Workers ‘facing disciplinary action’
On Wednesday into Thursday, Scotland ground to a halt with a red weather warning in place and people told not to travel unless absolutely necessary.
Speaking on the BBC’s Sunday Politics Scotland programme, Mr Yousaf said: “I’d be extremely, extremely disappointed if employers chose to dock wages for somebody because they couldn’t travel during the red weather warning.”
He said he had received emails from a number of people who were “facing disciplinary or potential docking of wages”.
He added: “Now that’s just simply not an acceptable situation, when the government and the police and other agencies joined together to give very crisp, very clear advice.”
Asked what action Mr Yousaf might take against employers, he responded: “I don’t know the legal position, but it will clearly be part of the debrief that we have after we pass through the yellow weather warning, which is late Monday night.”
The minister said the process would involve “talking to employers and having that dialogue with them, and internally looking at what powers we have is clearly part of the discussion we’re going to have”.
Meanwhile, the Met Office currently has two yellow severe weather warnings in place, including for snow and ice across a large area of central and eastern Scotland until Monday night.
A second warning for ice in parts of north-east England and Northern Ireland is in force until 11:00 GMT on Monday.
The Met Office has also issued a third yellow warning of snow and ice for Tuesday covering northern Scotland.
The three flood warnings are in coastal parts of south-west and north-east England and are because of high tides, rather than thawing snow.
ScotRail said on Sunday morning: “A massive thank you to everyone at the ScotRail Alliance that worked tirelessly day and night to get Scotland’s railway back up and running.”
Virgin Trains still has no services running between Carlisle and Scotland on the west coast main line and said it did not expect services to resume on Sunday.

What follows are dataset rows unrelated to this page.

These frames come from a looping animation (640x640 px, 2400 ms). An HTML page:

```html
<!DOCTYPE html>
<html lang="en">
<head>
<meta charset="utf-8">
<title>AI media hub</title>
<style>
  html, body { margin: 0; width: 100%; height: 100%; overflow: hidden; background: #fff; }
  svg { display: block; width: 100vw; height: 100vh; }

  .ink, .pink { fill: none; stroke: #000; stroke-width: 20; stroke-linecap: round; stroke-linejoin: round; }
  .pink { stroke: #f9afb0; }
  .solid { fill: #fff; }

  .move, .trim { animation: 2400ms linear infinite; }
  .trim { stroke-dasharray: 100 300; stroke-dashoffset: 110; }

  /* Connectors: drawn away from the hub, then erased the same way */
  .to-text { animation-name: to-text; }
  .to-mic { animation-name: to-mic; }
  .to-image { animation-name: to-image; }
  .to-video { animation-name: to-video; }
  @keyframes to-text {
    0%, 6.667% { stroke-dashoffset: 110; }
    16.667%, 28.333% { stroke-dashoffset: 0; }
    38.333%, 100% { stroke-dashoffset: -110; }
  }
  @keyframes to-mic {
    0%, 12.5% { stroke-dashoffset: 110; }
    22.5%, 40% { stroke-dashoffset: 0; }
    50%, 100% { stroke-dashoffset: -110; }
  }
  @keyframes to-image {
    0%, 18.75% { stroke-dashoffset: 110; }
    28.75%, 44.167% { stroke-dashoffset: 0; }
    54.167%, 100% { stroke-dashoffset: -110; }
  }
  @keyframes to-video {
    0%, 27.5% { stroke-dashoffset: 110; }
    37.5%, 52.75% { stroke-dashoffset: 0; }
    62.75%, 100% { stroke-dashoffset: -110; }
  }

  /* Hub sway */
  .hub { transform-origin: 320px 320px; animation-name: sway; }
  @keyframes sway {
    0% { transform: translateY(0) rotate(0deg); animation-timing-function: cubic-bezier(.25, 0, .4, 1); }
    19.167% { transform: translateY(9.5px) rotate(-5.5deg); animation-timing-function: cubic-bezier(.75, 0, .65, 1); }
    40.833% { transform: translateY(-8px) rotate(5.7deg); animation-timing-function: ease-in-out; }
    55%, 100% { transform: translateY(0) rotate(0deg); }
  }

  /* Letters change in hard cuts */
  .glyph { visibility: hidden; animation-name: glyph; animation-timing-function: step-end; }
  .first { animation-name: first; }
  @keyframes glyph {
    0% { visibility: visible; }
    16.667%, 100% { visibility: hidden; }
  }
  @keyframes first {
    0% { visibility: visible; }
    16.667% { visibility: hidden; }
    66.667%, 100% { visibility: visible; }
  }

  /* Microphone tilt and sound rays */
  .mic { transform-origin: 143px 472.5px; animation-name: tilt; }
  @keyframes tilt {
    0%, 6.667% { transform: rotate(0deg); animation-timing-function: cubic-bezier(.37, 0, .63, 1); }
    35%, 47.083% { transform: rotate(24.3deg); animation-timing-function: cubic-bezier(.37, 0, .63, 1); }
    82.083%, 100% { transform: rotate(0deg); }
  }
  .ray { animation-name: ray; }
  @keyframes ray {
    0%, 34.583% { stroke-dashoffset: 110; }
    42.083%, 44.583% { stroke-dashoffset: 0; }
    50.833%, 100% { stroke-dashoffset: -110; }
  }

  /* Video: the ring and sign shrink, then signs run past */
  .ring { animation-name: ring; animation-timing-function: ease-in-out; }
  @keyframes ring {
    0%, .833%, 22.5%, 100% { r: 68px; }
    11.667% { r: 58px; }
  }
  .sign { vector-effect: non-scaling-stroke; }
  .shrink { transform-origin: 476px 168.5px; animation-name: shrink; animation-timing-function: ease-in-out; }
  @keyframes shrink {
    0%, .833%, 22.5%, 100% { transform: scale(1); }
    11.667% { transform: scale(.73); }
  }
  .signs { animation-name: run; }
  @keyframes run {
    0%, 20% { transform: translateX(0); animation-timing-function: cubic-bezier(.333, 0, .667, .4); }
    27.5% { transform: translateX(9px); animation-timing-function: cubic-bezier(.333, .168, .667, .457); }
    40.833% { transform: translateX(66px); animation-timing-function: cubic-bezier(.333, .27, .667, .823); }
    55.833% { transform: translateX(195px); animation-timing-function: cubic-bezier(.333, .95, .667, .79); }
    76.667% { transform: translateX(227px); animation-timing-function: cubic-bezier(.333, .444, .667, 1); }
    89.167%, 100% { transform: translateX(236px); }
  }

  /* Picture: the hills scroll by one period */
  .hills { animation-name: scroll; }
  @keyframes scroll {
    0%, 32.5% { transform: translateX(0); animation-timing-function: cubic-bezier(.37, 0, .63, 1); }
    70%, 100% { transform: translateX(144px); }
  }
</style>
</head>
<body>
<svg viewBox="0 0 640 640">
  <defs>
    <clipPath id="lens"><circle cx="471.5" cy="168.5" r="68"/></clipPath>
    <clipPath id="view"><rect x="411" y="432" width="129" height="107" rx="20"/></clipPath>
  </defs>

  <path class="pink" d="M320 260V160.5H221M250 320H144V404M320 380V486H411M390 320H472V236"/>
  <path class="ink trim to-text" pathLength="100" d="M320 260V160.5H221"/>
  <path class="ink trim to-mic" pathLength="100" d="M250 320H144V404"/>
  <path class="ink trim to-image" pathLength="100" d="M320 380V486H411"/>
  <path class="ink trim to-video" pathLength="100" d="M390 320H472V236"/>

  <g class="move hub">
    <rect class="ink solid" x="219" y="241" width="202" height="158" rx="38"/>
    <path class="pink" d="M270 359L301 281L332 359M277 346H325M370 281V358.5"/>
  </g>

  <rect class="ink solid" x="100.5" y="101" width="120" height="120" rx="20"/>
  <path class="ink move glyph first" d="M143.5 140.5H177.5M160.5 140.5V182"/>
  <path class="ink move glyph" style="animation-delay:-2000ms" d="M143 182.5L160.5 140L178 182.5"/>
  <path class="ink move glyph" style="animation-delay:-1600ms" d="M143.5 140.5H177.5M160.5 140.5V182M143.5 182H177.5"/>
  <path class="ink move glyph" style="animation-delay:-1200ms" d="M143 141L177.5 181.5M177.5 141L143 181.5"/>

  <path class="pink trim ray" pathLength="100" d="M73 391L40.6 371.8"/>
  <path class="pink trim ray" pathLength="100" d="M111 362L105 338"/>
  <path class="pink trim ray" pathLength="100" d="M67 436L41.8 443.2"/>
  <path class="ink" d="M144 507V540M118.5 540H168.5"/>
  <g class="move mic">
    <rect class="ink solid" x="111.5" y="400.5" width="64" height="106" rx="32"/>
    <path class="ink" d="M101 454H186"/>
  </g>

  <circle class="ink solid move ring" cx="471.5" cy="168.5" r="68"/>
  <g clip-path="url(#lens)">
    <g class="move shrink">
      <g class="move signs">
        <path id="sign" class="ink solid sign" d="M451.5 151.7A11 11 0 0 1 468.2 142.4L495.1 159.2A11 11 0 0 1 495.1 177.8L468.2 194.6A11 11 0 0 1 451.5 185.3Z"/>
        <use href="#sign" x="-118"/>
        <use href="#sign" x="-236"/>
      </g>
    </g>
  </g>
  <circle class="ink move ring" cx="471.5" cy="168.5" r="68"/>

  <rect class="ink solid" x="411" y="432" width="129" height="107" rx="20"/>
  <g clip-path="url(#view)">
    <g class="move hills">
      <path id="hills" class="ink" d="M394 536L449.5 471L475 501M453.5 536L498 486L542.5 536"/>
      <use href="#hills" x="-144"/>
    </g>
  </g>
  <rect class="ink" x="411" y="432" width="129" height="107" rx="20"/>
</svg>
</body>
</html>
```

It is offering a limited replacement bus service.
On the east coast route, Virgin said it hoped to run a “near-normal Sunday timetable” but passengers were urged to travel only if necessary as trains would be busy.
On Saturday, communities answered a call from the Scottish government to work together to clear local areas.

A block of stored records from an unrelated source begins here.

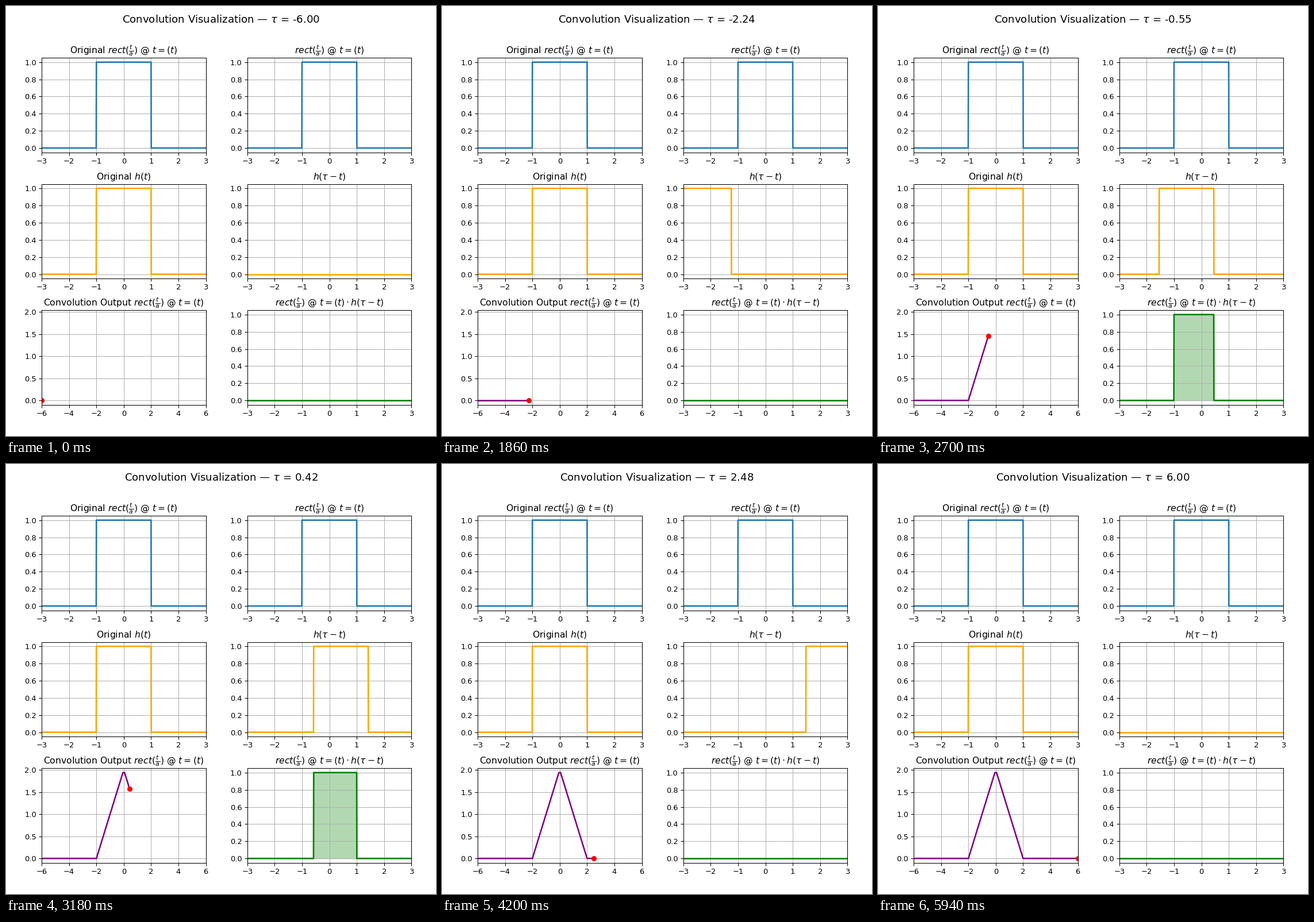
A matplotlib script for the animation above (6 s loop, 748x748 px).

```python
import numpy as np
import matplotlib.pyplot as plt
from matplotlib.animation import FuncAnimation

SIZE = 748
FRAMES = 100
INTERVAL = 60

# Panel layout in pixels, measured from the top left corner
LEFTS = (62.1, 419.8)
TOPS = (90.2, 309.75, 529.3)
WIDTH, HEIGHT = 285.4, 164.3

RECT = r"rect(\frac{t}{a})$ @ $t=(t)"

t = np.linspace(-3, 3, 1000)
taus = np.linspace(-6, 6, FRAMES)


def rect(x):
    return np.where(np.abs(x) <= 1, 1.0, 0.0)


output = np.maximum(0, 2 - np.abs(taus))

plt.rcParams["font.family"] = "DejaVu Sans"
fig = plt.figure(figsize=(8, 8), dpi=SIZE / 8)


def panel(row, col, title, half_width=3, peak=1.0):
    bottom = SIZE - TOPS[row] - HEIGHT
    box = np.array([LEFTS[col], bottom, WIDTH, HEIGHT]) / SIZE
    ax = fig.add_axes(box)
    ax.set_title(title)
    ax.set_xlim(-half_width, half_width)
    ax.set_ylim(-0.05 * peak, 1.05 * peak)
    ax.grid(True)
    return ax


signal_ax = panel(0, 0, f"Original ${RECT}$")
fixed_ax = panel(0, 1, f"${RECT}$")
kernel_ax = panel(1, 0, "Original $h(t)$")
shifted_ax = panel(1, 1, r"$h(\tau - t)$")
output_ax = panel(2, 0, f"Convolution Output ${RECT}$", 6, output.max())
product_ax = panel(2, 1, rf"${RECT} \cdot h(\tau - t)$")

for ax, color in ((signal_ax, "C0"), (fixed_ax, "C0"), (kernel_ax, "orange")):
    ax.plot(t, rect(t), color=color, lw=2)

shifted_line, = shifted_ax.plot([], [], color="orange", lw=2)
product_line, = product_ax.plot([], [], color="green", lw=2)
area = product_ax.fill_between(t, 0 * t, color="green", alpha=0.3)
output_line, = output_ax.plot([], [], color="purple", lw=2)
dot, = output_ax.plot([], [], "ro")
heading = fig.suptitle("", fontsize=14, y=0.98)


def update(i):
    tau = taus[i]
    shifted = rect(tau - t)
    product = rect(t) * shifted

    shifted_line.set_data(t, shifted)
    product_line.set_data(t, product)
    outline = np.column_stack([t, product])
    area.set_verts([np.vstack([[t[0], 0], outline, [t[-1], 0]])])

    output_line.set_data(taus[:i + 1], output[:i + 1])
    dot.set_data([tau], [output[i]])
    heading.set_text(rf"Convolution Visualization — $\tau$ = {tau:.2f}")
    return shifted_line, product_line, area, output_line, dot, heading


anim = FuncAnimation(fig, update, frames=FRAMES, interval=INTERVAL,
                     repeat=True, repeat_delay=0)
plt.show()
```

“Armies” of parent volunteers have been mobilised to try to get schools ready for Monday morning.
Many schools contacted parents via social media asking for help to clear paths and playgrounds to make them safe for pupils to return.
Hundreds of thousands of children have not been in the classroom since Tuesday due to extreme weather.
Parents and teachers have already been working to clean up snow from school grounds to allow them to reopen on Monday.
Other schools posted appeals for volunteers to gather at specific times to get grounds cleared.
Most councils who were forced to close schools last week were aiming to reopen facilities after the weekend, weather depending.
The Scottish government has also opened the Bellwin Scheme, set up to help councils who face large costs from damage due to the severe weather.